Joseph Underhill, program director of the Nobel Peace Prize Forum talks with the Star Tribune’s John Rash about how ICAN’s award “fits very squarely within the mandate and framework of the Nobel Peace Prize as outlined in the will of Alfred Nobel, given its emphasis on disarmament, peace conferences and promotion of fraternity among nations.”
Geneva-based International Coalition to Abolish Nuclear Weapons (ICAN) was awarded the 2017 Nobel Peace Prize for “its work to draw attention to the catastrophic humanitarian consequences of any use of nuclear weapons and for its groundbreaking efforts to achieve a treaty-based prohibition of such weapons.”
Weapons are “seen as an ongoing concern,” but that the Nobel committee was clearly “signaling concern about the current risks of nuclear conflict given the level of tension and the rhetoric around the Korean Peninsula and the leadership in both the U.S. and North Korea” adds Underhill, who is also an associate professor of political science at Augsburg University, where the Nobel Peace Prize Forum took place last month.

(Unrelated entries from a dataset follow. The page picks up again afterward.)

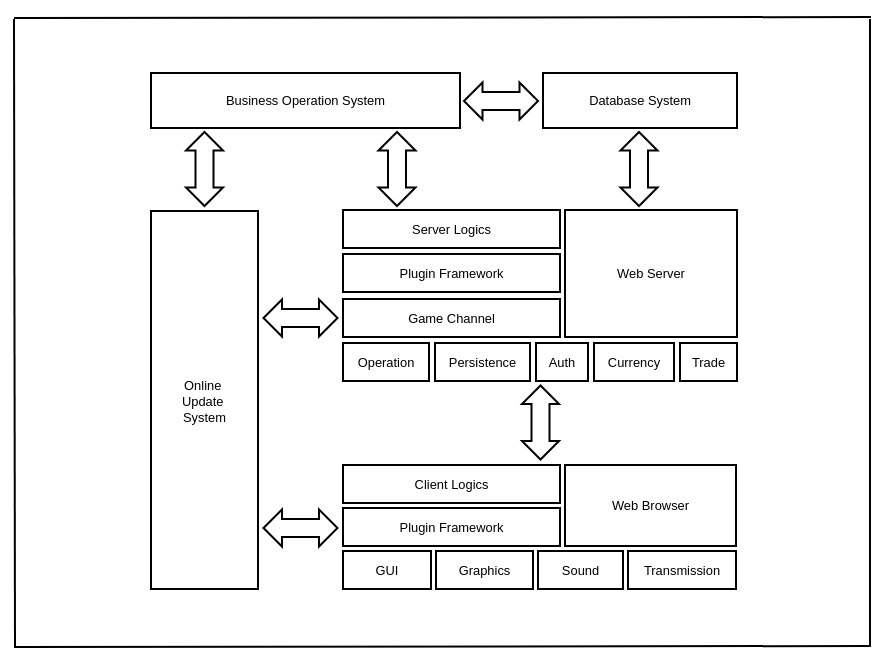
<!DOCTYPE html>
<html lang="en">
<head>
<meta charset="utf-8">
<title>System architecture diagram</title>
<style>
  :root {
    --paper: #ffffff;
    --ink: #000000;
    --stroke: 2px;
  }
  * { box-sizing: border-box; }
  html, body { margin: 0; overflow: hidden; background: var(--paper); }
  .diagram {
    position: relative;
    width: 884px;
    height: 664px;
    overflow: hidden;
    background: var(--paper);
    color: var(--ink);
    font: 12.9px/16px "Liberation Sans", Arial, sans-serif;
  }
  .connectors { position: absolute; inset: 0; display: block; }
  .frame { stroke: var(--ink); stroke-width: 2; }
  .arrows { fill: var(--paper); stroke: var(--ink); stroke-width: 2; }

  .node {
    display: flex;
    align-items: center;
    justify-content: center;
    padding-top: 1px;
    border: var(--stroke) solid var(--ink);
    background: var(--paper);
    text-align: center;
    white-space: pre;
  }
  .business, .database, .update, .stack { position: absolute; }
  .business { left: 150px; top: 72px; width: 311px; height: 57px; }
  .database { left: 542px; top: 72px; width: 196px; height: 57px; }
  .update { left: 150px; top: 210px; width: 109px; height: 380px; padding-top: 3px; }

  .stack { left: 342px; display: grid; column-gap: 3px; }
  .server {
    top: 209px;
    height: 173px;
    grid-template-columns: 219px 174px;
    grid-template-rows: repeat(4, 40px);
    align-content: space-between;
  }
  .client {
    top: 464px;
    grid-template-columns: 219px 173px;
    grid-template-rows: repeat(3, 40px);
    row-gap: 3px;
  }
  .web { grid-column: 2; grid-row: 1 / -2; }
  .layer { grid-column: 1; }
  .modules { grid-column: 1 / -1; grid-row: -2; display: grid; }
  .server .modules { grid-template-columns: 88px 97px 54px 82px 59px; gap: 4px; }
  .client .modules { grid-template-columns: 90px 99px 87px 110px; gap: 3px; }
  .server .layer, .modules .node { padding-top: 2px; }
</style>
</head>
<body>
<main class="diagram">
  <svg class="connectors" width="884" height="664" viewBox="0 0 884 664" aria-hidden="true">
    <defs>
      <polygon id="two-way" points="-37,0 -18.5,-18.5 -18.5,-9 18.5,-9 18.5,-18.5 37,0 18.5,18.5 18.5,9 -18.5,9 -18.5,18.5"/>
      <use id="two-way-vertical" href="#two-way" transform="rotate(90)"/>
    </defs>
    <g class="frame">
      <line x1="14" y1="18" x2="871" y2="17"/>
      <line x1="870" y1="19" x2="870" y2="647"/>
      <line x1="14" y1="647" x2="871" y2="646"/>
      <line x1="14" y1="19" x2="15" y2="648"/>
    </g>
    <g class="arrows">
      <use href="#two-way" x="501" y="101"/>
      <use href="#two-way" x="300.5" y="318"/>
      <use href="#two-way" x="300.5" y="528"/>
      <use href="#two-way-vertical" x="204.5" y="169"/>
      <use href="#two-way-vertical" x="397" y="169"/>
      <use href="#two-way-vertical" x="639" y="169"/>
      <use href="#two-way-vertical" x="540.5" y="422.5"/>
    </g>
  </svg>

  <div class="node business">Business Operation System</div>
  <div class="node database">Database System</div>
  <div class="node update">Online 
Update 
System</div>

  <section class="stack server" aria-label="Server">
    <div class="node layer">Server Logics</div>
    <div class="node layer">Plugin Framework</div>
    <div class="node layer">Game Channel</div>
    <div class="node web">Web Server</div>
    <div class="modules">
      <div class="node">Operation</div>
      <div class="node">Persistence</div>
      <div class="node">Auth</div>
      <div class="node">Currency</div>
      <div class="node">Trade</div>
    </div>
  </section>

  <section class="stack client" aria-label="Client">
    <div class="node layer">Client Logics</div>
    <div class="node layer">Plugin Framework</div>
    <div class="node web">Web Browser</div>
    <div class="modules">
      <div class="node">GUI</div>
      <div class="node">Graphics</div>
      <div class="node">Sound</div>
      <div class="node">Transmission</div>
    </div>
  </section>
</main>
</body>
</html>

(MINNEAPOLIS) — Members of the public have a unique opportunity to build knowledge and understanding of issues that have and continue to shape our world through a book club that is offered in partnership by the Hennepin County Library and Nobel Peace Prize Forum. Participants will explore the stories and writings of leading authors and public figures this summer, in advance of the 2017 Nobel Peace Prize Forum slated for September 15-16 at Augsburg College.

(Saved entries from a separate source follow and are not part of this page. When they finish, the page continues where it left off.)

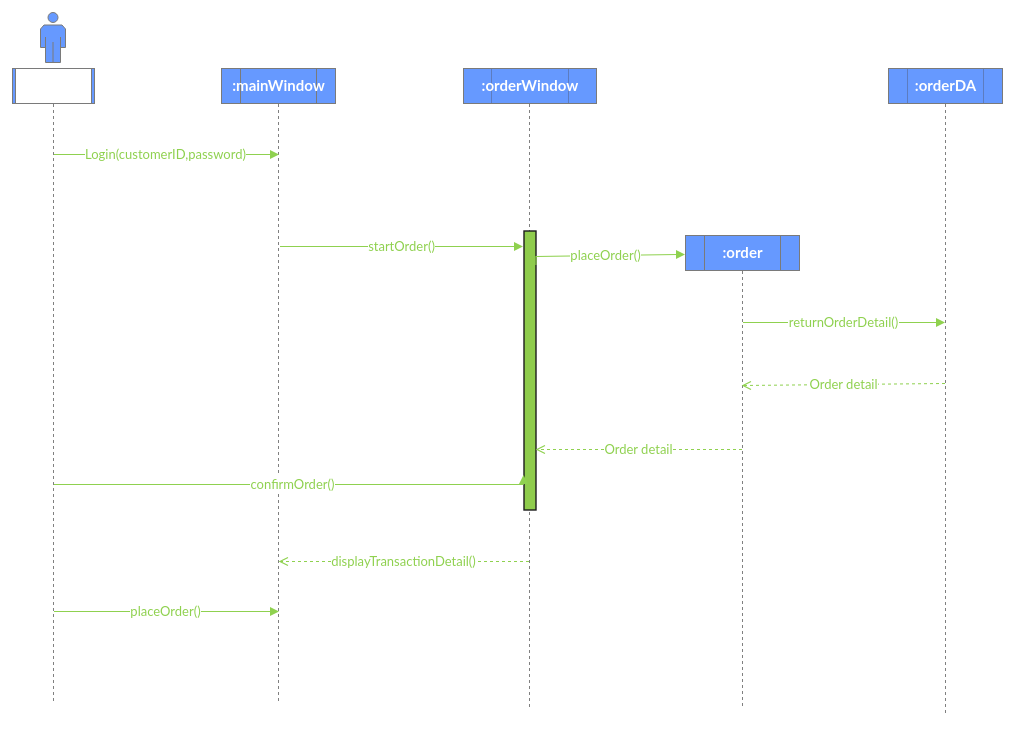
<!DOCTYPE html>
<html lang="en">
<head>
<meta charset="utf-8">
<title>Order sequence diagram</title>
<style>
:root {
  --paper: #ffffff;
  --blue: #6699ff;
  --outline: #7a7a7a;
  --divider: #5c7cc0;
  --green: #8fd14f;
  --bar: #8fcc4c;
  --ink: #1c1c1c;
}
* { box-sizing: border-box; }
html, body { margin: 0; overflow: hidden; background: var(--paper); }
.diagram {
  position: relative;
  width: 1015px;
  height: 729px;
  overflow: hidden;
  background: var(--paper);
  font-family: Lato, "Open Sans", sans-serif;
}
.connectors { position: absolute; inset: 0; display: block; }
.lifelines { stroke: #808080; stroke-width: 1; stroke-dasharray: 3 3; }
.messages { stroke: var(--green); stroke-width: 1.2; fill: none; }
.replies { stroke: var(--green); stroke-width: 1; stroke-dasharray: 3 3; }
.heads { fill: var(--green); }
.open-heads { stroke: var(--green); stroke-width: 1.2; fill: none; }
.activation { fill: var(--bar); stroke: var(--ink); stroke-width: 1.4; }
.actor { fill: var(--blue); stroke: var(--outline); stroke-width: 1; }

.participant {
  position: absolute;
  left: var(--x);
  top: var(--y, 68px);
  width: var(--w, 115px);
  height: 36px;
  display: flex;
  align-items: center;
  justify-content: center;
  padding-bottom: 2px;
  border: 1px solid var(--outline);
  background: var(--blue);
  color: #fff;
  font-size: 15px;
  font-weight: 700;
  line-height: 1;
  white-space: nowrap;
}
.participant::before {
  content: "";
  position: absolute;
  inset: 0 var(--inset, 18px);
  border: solid var(--rule, var(--outline));
  border-width: 0 1px;
}
.participant span { position: relative; }
.participant.customer { --x: 12px; --w: 83px; --inset: 2px; }
.participant.customer::before { background: var(--paper); }

.label {
  position: absolute;
  left: var(--x);
  top: var(--y);
  width: var(--w);
  height: 16px;
  display: flex;
  align-items: center;
  justify-content: center;
  background: var(--paper);
  color: var(--green);
  font-size: 13px;
  line-height: 16px;
  white-space: nowrap;
}
</style>
</head>
<body>
<main class="diagram">
  <svg class="connectors" width="1015" height="729" viewBox="0 0 1015 729" aria-hidden="true">
    <defs>
      <path id="arrow" d="M0 0L-9 -4.5V4.5Z"/>
      <path id="open-arrow" d="M8 -4L0 0L8 4"/>
    </defs>

    <g class="lifelines">
      <line x1="53.5" y1="104" x2="53.5" y2="701"/>
      <line x1="278.5" y1="104" x2="278.5" y2="701"/>
      <line x1="529.5" y1="104" x2="529.5" y2="708"/>
      <line x1="742.5" y1="271" x2="742.5" y2="707"/>
      <line x1="945.5" y1="104" x2="945.5" y2="714"/>
    </g>

    <rect class="activation" x="524" y="231" width="12" height="279"/>

    <g class="messages">
      <line x1="54" y1="154.5" x2="272" y2="154.5"/>
      <line x1="280" y1="246.5" x2="516" y2="246.5"/>
      <path d="M536 265V256.5L678 254.5"/>
      <line x1="743" y1="322.5" x2="938" y2="322.5"/>
      <path d="M54 484.5H523V482"/>
      <line x1="54" y1="611.5" x2="272" y2="611.5"/>
    </g>
    <g class="heads">
      <use href="#arrow" x="279" y="154.5"/>
      <use href="#arrow" x="523" y="246.5"/>
      <use href="#arrow" x="685" y="254.5"/>
      <use href="#arrow" x="945" y="322.5"/>
      <use href="#arrow" x="279" y="611.5"/>
      <path d="M523.5 475L528 484H519Z"/>
    </g>

    <g class="replies">
      <line x1="945" y1="383.5" x2="743" y2="385.5"/>
      <line x1="742" y1="449.5" x2="537" y2="449.5"/>
      <line x1="529" y1="561.5" x2="281" y2="561.5"/>
    </g>
    <g class="open-heads">
      <use href="#open-arrow" x="743" y="385.5"/>
      <use href="#open-arrow" x="537" y="449.5"/>
      <use href="#open-arrow" x="280" y="561.5"/>
    </g>

    <g class="actor">
      <circle cx="53" cy="17.5" r="5"/>
      <path d="M44 25H62L65.500 29V47.500H60.500V62.500H45.500V47.500H40.500V29Z"/>
      <path d="M45.500 48V37M60.500 48V37M53 62V42"/>
    </g>
  </svg>

  <div class="participant customer"></div>
  <div class="participant" style="--x:221px"><span>:mainWindow</span></div>
  <div class="participant" style="--x:463px;--w:134px;--inset:27px;--rule:var(--divider)"><span>:orderWindow</span></div>
  <div class="participant" style="--x:685px;--y:235px"><span>:order</span></div>
  <div class="participant" style="--x:888px;--rule:var(--divider)"><span>:orderDA</span></div>

  <div class="label" style="--x:85px;--y:146px;--w:161px">Login(customerID,password)</div>
  <div class="label" style="--x:368px;--y:238px;--w:67px">startOrder()</div>
  <div class="label" style="--x:570px;--y:247px;--w:71px">placeOrder()</div>
  <div class="label" style="--x:788px;--y:314px;--w:111px">returnOrderDetail()</div>
  <div class="label" style="--x:809px;--y:376px;--w:69px">Order detail</div>
  <div class="label" style="--x:604px;--y:441px;--w:69px">Order detail</div>
  <div class="label" style="--x:250px;--y:476px;--w:85px">confirmOrder()</div>
  <div class="label" style="--x:331px;--y:553px;--w:145px">displayTransactionDetail()</div>
  <div class="label" style="--x:130px;--y:603px;--w:71px">placeOrder()</div>
</main>
</body>
</html>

“Engaged citizens who participate in the NPPF Book Club will gain considerate understanding of some issues and topics we will dig into at the Forum this September,” said Joe Underhill, program director of the NPPF. “In times of great flux and ongoing violence, developing dialogue across differences and compassion for our global neighbors is a key to building the understanding that leads to peacemaking.”

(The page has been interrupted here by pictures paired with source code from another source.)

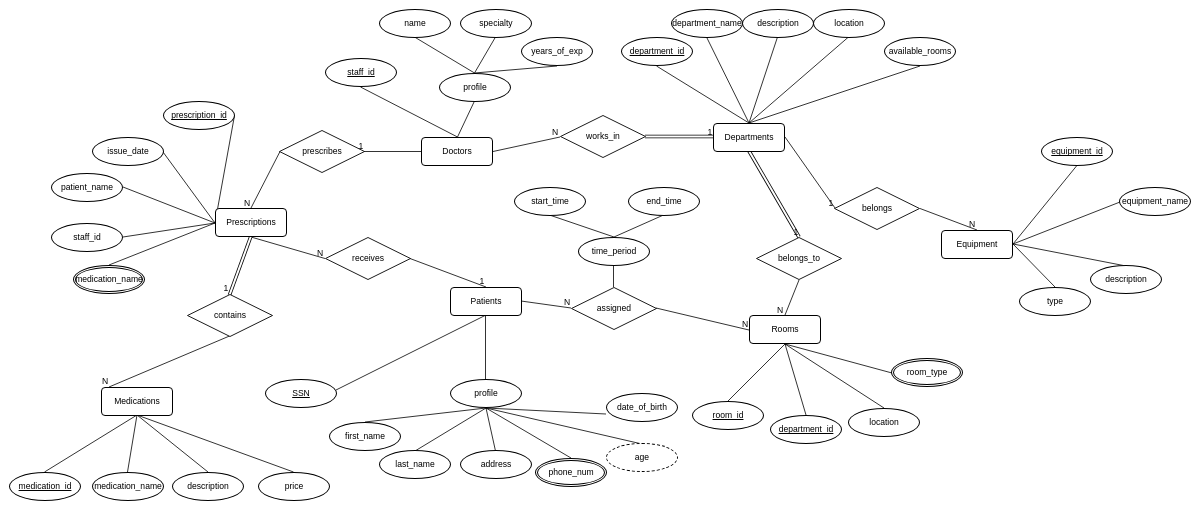
<!DOCTYPE html>
<html lang="en">
<head>
<meta charset="utf-8">
<title>Hospital entity relationship diagram</title>
<style>
:root { --ink: #000; --paper: #fff; }
* { box-sizing: border-box; }
html, body { margin: 0; background: var(--paper); }
.diagram {
  position: relative; width: 1200px; height: 510px; overflow: hidden;
  background: var(--paper); color: var(--ink);
  font: 8.57px/1.2 "Liberation Sans", Helvetica, Arial, sans-serif;
}
.edges { position: absolute; inset: 0; width: 1200px; height: 510px; }
.edges line { stroke: var(--ink); stroke-width: 0.8; }
.edges .total { stroke-width: 3.6; }
.edges .gap { stroke: var(--paper); stroke-width: 2; }
.entity, .attribute, .relationship {
  position: absolute; left: var(--x); top: var(--y);
  display: flex; align-items: center; justify-content: center;
  width: 72px; height: 29px; white-space: nowrap;
}
.entity, .attribute { border: 1px solid var(--ink); background: var(--paper); }
.entity { border-radius: 4px; }
.attribute { border-radius: 50%; }
.key { text-decoration: underline; }
.derived { border-style: dashed; }
.multi::after {
  content: ""; position: absolute; inset: 1px;
  border: 1px solid var(--ink); border-radius: 50%;
}
.relationship { width: 86px; height: 43px; }
.relationship svg { position: absolute; inset: 0; width: 86px; height: 43px; }
.relationship span { position: relative; }
.diamond { fill: var(--paper); stroke: var(--ink); stroke-width: 0.9; }
.cardinality {
  position: absolute; left: var(--x); top: var(--y);
  transform: translate(-50%, -50%);
}
</style>
</head>
<body>
<main class="diagram">
  <svg class="edges" viewBox="0 0 1200 510" aria-hidden="true">
    <defs>
      <polygon id="diamond" class="diamond" points="0.5,21.5 43,0.5 85.5,21.5 43,42.5"/>
    </defs>
    <g id="doctor-edges">
      <line x1="414.5" y1="37" x2="474.5" y2="73"/>
      <line x1="495.5" y1="37" x2="474.5" y2="73"/>
      <line x1="557" y1="66" x2="474.5" y2="73"/>
      <line x1="474.5" y1="101" x2="457.5" y2="137"/>
      <line x1="360.5" y1="87" x2="457.5" y2="137"/>
      <line x1="364" y1="151.5" x2="422" y2="151.5"/>
      <line x1="493" y1="151.5" x2="560" y2="137"/>
    </g>
    <g id="department-edges">
      <line class="total" x1="645" y1="136.5" x2="714" y2="136.5"/>
      <line class="gap" x1="645" y1="136.5" x2="714" y2="136.5"/>
      <line x1="656.5" y1="66" x2="749" y2="123"/>
      <line x1="706.5" y1="37" x2="749" y2="123"/>
      <line x1="777.5" y1="37" x2="749" y2="123"/>
      <line x1="848.5" y1="37" x2="749" y2="123"/>
      <line x1="920" y1="66" x2="749" y2="123"/>
      <line x1="785" y1="137" x2="835" y2="208"/>
      <line class="total" x1="749" y1="151" x2="799" y2="237"/>
      <line class="gap" x1="749" y1="151" x2="799" y2="237"/>
    </g>
    <g id="equipment-edges">
      <line x1="920" y1="208.5" x2="977" y2="230"/>
      <line x1="1076.5" y1="166" x2="1013" y2="244"/>
      <line x1="1120" y1="202" x2="1013" y2="244"/>
      <line x1="1126" y1="266" x2="1013" y2="244"/>
      <line x1="1055" y1="287" x2="1013" y2="244"/>
    </g>
    <g id="prescription-edges">
      <line x1="280" y1="151.5" x2="251" y2="208"/>
      <line x1="234.5" y1="115.5" x2="215" y2="223"/>
      <line x1="163" y1="152" x2="215" y2="223"/>
      <line x1="123" y1="187" x2="215" y2="223"/>
      <line x1="123" y1="237" x2="215" y2="223"/>
      <line x1="109" y1="265" x2="215" y2="223"/>
      <line x1="251" y1="237" x2="325" y2="258.5"/>
      <line class="total" x1="251" y1="236" x2="229.5" y2="295"/>
      <line class="gap" x1="251" y1="236" x2="229.5" y2="295"/>
    </g>
    <g id="medication-edges">
      <line x1="229.5" y1="336" x2="109" y2="387"/>
      <line x1="137" y1="415" x2="44.5" y2="472"/>
      <line x1="137" y1="415" x2="127.5" y2="472"/>
      <line x1="137" y1="415" x2="208" y2="472"/>
      <line x1="137" y1="415" x2="293.5" y2="472"/>
    </g>
    <g id="patient-edges">
      <line x1="410" y1="258.5" x2="486" y2="287"/>
      <line x1="521" y1="301" x2="571" y2="308"/>
      <line x1="486" y1="315" x2="336" y2="390"/>
      <line x1="485.5" y1="315" x2="485.5" y2="380"/>
      <line x1="486" y1="408" x2="365" y2="422"/>
      <line x1="486" y1="408" x2="415" y2="451"/>
      <line x1="486" y1="408" x2="495.5" y2="451"/>
      <line x1="486" y1="408" x2="571" y2="458"/>
      <line x1="486" y1="408" x2="642" y2="444"/>
      <line x1="486" y1="408" x2="606" y2="414"/>
    </g>
    <g id="room-edges">
      <line x1="549.5" y1="215" x2="614" y2="237"/>
      <line x1="663.5" y1="215" x2="614" y2="237"/>
      <line x1="613.5" y1="265" x2="613.5" y2="287"/>
      <line x1="656" y1="308" x2="749" y2="330"/>
      <line x1="799" y1="280" x2="785" y2="315"/>
      <line x1="785" y1="344" x2="728" y2="401"/>
      <line x1="785" y1="344" x2="806" y2="415"/>
      <line x1="785" y1="344" x2="884" y2="408"/>
      <line x1="785" y1="344" x2="892" y2="373"/>
    </g>
  </svg>

  <section aria-label="Doctors">
    <div class="entity" style="--x:421px;--y:137px">Doctors</div>
    <div class="attribute key" style="--x:325px;--y:58px">staff_id</div>
    <div class="attribute" style="--x:439px;--y:73px">profile</div>
    <div class="attribute" style="--x:379px;--y:9px">name</div>
    <div class="attribute" style="--x:460px;--y:9px">specialty</div>
    <div class="attribute" style="--x:521px;--y:37px">years_of_exp</div>
  </section>

  <section aria-label="Departments">
    <div class="entity" style="--x:713px;--y:123px">Departments</div>
    <div class="attribute key" style="--x:621px;--y:37px">department_id</div>
    <div class="attribute" style="--x:671px;--y:9px">department_name</div>
    <div class="attribute" style="--x:742px;--y:9px">description</div>
    <div class="attribute" style="--x:813px;--y:9px">location</div>
    <div class="attribute" style="--x:884px;--y:37px">available_rooms</div>
  </section>

  <section aria-label="Equipment">
    <div class="entity" style="--x:941px;--y:230px">Equipment</div>
    <div class="attribute key" style="--x:1041px;--y:137px">equipment_id</div>
    <div class="attribute" style="--x:1119px;--y:187px">equipment_name</div>
    <div class="attribute" style="--x:1090px;--y:265px">description</div>
    <div class="attribute" style="--x:1019px;--y:287px">type</div>
  </section>

  <section aria-label="Prescriptions">
    <div class="entity" style="--x:215px;--y:208px">Prescriptions</div>
    <div class="attribute key" style="--x:163px;--y:101px">prescription_id</div>
    <div class="attribute" style="--x:92px;--y:137px">issue_date</div>
    <div class="attribute" style="--x:51px;--y:173px">patient_name</div>
    <div class="attribute" style="--x:51px;--y:223px">staff_id</div>
    <div class="attribute multi" style="--x:73px;--y:265px">medication_name</div>
  </section>

  <section aria-label="Medications">
    <div class="entity" style="--x:101px;--y:387px">Medications</div>
    <div class="attribute key" style="--x:9px;--y:472px">medication_id</div>
    <div class="attribute" style="--x:92px;--y:472px">medication_name</div>
    <div class="attribute" style="--x:172px;--y:472px">description</div>
    <div class="attribute" style="--x:258px;--y:472px">price</div>
  </section>

  <section aria-label="Patients">
    <div class="entity" style="--x:450px;--y:287px">Patients</div>
    <div class="attribute key" style="--x:265px;--y:379px">SSN</div>
    <div class="attribute" style="--x:450px;--y:379px">profile</div>
    <div class="attribute" style="--x:329px;--y:422px">first_name</div>
    <div class="attribute" style="--x:379px;--y:450px">last_name</div>
    <div class="attribute" style="--x:460px;--y:450px">address</div>
    <div class="attribute multi" style="--x:535px;--y:458px">phone_num</div>
    <div class="attribute derived" style="--x:606px;--y:443px">age</div>
    <div class="attribute" style="--x:606px;--y:393px">date_of_birth</div>
  </section>

  <section aria-label="Rooms">
    <div class="entity" style="--x:749px;--y:315px">Rooms</div>
    <div class="attribute key" style="--x:692px;--y:401px">room_id</div>
    <div class="attribute key" style="--x:770px;--y:415px">department_id</div>
    <div class="attribute" style="--x:848px;--y:408px">location</div>
    <div class="attribute multi" style="--x:891px;--y:358px">room_type</div>
  </section>

  <section aria-label="Relationships">
    <div class="relationship" style="--x:279px;--y:130px"><svg><use href="#diamond"/></svg><span>prescribes</span></div>
    <div class="relationship" style="--x:560px;--y:115px"><svg><use href="#diamond"/></svg><span>works_in</span></div>
    <div class="relationship" style="--x:834px;--y:187px"><svg><use href="#diamond"/></svg><span>belongs</span></div>
    <div class="relationship" style="--x:756px;--y:237px"><svg><use href="#diamond"/></svg><span>belongs_to</span></div>
    <div class="relationship" style="--x:325px;--y:237px"><svg><use href="#diamond"/></svg><span>receives</span></div>
    <div class="relationship" style="--x:187px;--y:294px"><svg><use href="#diamond"/></svg><span>contains</span></div>
    <div class="relationship" style="--x:571px;--y:287px"><svg><use href="#diamond"/></svg><span>assigned</span></div>
    <div class="attribute" style="--x:514px;--y:187px">start_time</div>
    <div class="attribute" style="--x:628px;--y:187px">end_time</div>
    <div class="attribute" style="--x:578px;--y:237px">time_period</div>
  </section>

  <section aria-label="Cardinalities">
    <span class="cardinality" style="--x:361px;--y:146px">1</span>
    <span class="cardinality" style="--x:247px;--y:203px">N</span>
    <span class="cardinality" style="--x:555px;--y:132px">N</span>
    <span class="cardinality" style="--x:710px;--y:132px">1</span>
    <span class="cardinality" style="--x:831px;--y:203px">1</span>
    <span class="cardinality" style="--x:972px;--y:224px">N</span>
    <span class="cardinality" style="--x:796px;--y:232px">1</span>
    <span class="cardinality" style="--x:780px;--y:310px">N</span>
    <span class="cardinality" style="--x:320px;--y:253px">N</span>
    <span class="cardinality" style="--x:482px;--y:281px">1</span>
    <span class="cardinality" style="--x:226px;--y:288px">1</span>
    <span class="cardinality" style="--x:105px;--y:381px">N</span>
    <span class="cardinality" style="--x:567px;--y:302px">N</span>
    <span class="cardinality" style="--x:745px;--y:324px">N</span>
  </section>
</main>
</body>
</html>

“We are honored to partner with such a venerable institution as the NPPF to offer this opportunity for our community,” said Stephanie Steinwedel, program and events manager for Hennepin County Library. “At a time when our world feels increasingly divided, bringing community members together to discuss ways we can strengthen the ties that bind us feels more important than ever.”